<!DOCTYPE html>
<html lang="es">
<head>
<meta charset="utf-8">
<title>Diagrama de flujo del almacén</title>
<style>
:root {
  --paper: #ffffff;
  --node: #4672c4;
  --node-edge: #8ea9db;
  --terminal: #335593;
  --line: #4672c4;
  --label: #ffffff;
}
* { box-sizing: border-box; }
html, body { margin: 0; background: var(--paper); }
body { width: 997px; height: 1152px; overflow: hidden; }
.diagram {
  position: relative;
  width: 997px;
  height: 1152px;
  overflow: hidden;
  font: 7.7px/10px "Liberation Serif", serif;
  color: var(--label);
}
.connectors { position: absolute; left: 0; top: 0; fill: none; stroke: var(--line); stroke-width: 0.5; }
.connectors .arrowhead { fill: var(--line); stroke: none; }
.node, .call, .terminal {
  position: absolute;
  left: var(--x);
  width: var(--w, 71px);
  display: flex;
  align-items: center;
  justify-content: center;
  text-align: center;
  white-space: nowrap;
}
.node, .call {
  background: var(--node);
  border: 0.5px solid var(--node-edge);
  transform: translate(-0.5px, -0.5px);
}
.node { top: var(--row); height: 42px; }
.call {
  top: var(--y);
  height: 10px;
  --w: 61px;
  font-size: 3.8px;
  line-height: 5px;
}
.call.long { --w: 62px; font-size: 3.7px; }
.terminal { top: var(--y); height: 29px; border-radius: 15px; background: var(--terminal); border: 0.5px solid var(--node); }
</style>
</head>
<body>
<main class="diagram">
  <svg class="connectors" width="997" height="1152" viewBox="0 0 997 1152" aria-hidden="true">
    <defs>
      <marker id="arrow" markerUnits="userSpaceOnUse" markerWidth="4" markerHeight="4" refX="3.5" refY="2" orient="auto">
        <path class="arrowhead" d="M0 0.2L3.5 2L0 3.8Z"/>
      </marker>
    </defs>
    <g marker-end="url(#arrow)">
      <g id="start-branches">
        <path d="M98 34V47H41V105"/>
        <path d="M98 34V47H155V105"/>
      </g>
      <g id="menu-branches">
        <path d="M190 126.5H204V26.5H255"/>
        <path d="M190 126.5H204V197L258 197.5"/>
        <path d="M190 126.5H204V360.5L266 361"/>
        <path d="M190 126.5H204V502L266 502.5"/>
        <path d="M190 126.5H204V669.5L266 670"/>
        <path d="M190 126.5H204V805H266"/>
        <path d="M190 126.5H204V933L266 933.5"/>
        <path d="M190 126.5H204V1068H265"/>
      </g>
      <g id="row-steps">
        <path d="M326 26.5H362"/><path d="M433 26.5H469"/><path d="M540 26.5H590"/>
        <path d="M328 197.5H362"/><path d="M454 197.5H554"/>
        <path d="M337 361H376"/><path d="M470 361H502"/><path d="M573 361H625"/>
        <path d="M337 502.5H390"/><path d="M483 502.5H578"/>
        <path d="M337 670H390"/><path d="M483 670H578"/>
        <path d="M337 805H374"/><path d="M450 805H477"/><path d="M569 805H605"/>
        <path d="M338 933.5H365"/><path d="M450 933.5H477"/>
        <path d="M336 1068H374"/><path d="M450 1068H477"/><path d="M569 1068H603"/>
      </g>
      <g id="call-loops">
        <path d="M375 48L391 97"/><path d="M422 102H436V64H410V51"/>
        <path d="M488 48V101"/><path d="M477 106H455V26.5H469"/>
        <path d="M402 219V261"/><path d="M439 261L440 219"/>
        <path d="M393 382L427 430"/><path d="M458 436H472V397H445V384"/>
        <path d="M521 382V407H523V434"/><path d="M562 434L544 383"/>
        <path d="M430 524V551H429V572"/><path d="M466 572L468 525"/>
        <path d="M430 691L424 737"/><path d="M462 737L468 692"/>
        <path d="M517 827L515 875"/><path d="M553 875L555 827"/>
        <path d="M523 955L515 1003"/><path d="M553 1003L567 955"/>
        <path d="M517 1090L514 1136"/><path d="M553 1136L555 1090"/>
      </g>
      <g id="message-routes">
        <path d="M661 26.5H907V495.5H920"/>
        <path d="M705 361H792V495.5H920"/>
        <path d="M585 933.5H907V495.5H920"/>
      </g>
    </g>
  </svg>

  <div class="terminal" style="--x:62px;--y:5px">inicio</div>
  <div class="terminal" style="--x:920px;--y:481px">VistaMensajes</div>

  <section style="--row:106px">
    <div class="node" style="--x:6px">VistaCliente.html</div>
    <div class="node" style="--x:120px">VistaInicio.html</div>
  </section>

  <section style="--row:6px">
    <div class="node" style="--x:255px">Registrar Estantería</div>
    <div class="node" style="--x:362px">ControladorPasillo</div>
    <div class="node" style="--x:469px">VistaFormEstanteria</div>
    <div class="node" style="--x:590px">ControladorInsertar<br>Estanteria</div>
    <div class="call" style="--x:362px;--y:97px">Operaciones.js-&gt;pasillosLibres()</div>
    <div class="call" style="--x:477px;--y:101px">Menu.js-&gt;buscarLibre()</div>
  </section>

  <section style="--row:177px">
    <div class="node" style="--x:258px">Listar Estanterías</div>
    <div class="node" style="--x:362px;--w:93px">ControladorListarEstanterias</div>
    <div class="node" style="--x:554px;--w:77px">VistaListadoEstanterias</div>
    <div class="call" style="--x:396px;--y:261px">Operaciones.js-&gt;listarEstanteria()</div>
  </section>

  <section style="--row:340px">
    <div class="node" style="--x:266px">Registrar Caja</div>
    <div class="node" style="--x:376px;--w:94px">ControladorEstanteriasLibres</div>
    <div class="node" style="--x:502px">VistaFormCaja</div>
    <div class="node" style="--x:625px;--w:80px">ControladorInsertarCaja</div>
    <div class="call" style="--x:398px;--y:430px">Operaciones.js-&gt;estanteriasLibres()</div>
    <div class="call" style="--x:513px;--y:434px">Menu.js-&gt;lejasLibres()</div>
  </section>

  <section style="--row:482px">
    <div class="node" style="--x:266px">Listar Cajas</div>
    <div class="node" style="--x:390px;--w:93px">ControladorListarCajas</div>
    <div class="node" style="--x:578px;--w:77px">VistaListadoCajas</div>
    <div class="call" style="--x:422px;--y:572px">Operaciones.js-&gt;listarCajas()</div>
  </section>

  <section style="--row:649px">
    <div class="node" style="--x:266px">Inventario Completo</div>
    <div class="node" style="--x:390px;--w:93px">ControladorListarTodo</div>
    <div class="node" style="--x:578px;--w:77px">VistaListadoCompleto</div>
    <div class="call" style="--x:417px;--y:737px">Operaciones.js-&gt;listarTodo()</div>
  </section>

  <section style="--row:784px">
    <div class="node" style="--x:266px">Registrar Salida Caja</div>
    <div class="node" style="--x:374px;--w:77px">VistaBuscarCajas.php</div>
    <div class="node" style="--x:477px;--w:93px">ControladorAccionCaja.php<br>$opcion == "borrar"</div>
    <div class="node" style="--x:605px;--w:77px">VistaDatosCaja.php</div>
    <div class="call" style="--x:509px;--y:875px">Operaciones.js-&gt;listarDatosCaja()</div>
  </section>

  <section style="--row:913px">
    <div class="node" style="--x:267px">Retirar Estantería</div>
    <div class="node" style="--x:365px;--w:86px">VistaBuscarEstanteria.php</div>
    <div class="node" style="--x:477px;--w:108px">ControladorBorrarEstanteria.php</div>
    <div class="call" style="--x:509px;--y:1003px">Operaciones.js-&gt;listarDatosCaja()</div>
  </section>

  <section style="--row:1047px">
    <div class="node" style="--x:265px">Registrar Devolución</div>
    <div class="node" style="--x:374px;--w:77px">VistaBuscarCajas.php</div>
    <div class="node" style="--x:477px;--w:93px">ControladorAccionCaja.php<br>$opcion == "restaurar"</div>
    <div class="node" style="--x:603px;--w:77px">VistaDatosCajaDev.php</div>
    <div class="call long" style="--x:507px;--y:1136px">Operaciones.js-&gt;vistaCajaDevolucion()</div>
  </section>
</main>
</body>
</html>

☆ ☆ ☆

Copy out all lines of the material above in which "overflow" occurs.

Exercise answer.
body { width: 997px; height: 1152px; overflow: hidden; }
  overflow: hidden;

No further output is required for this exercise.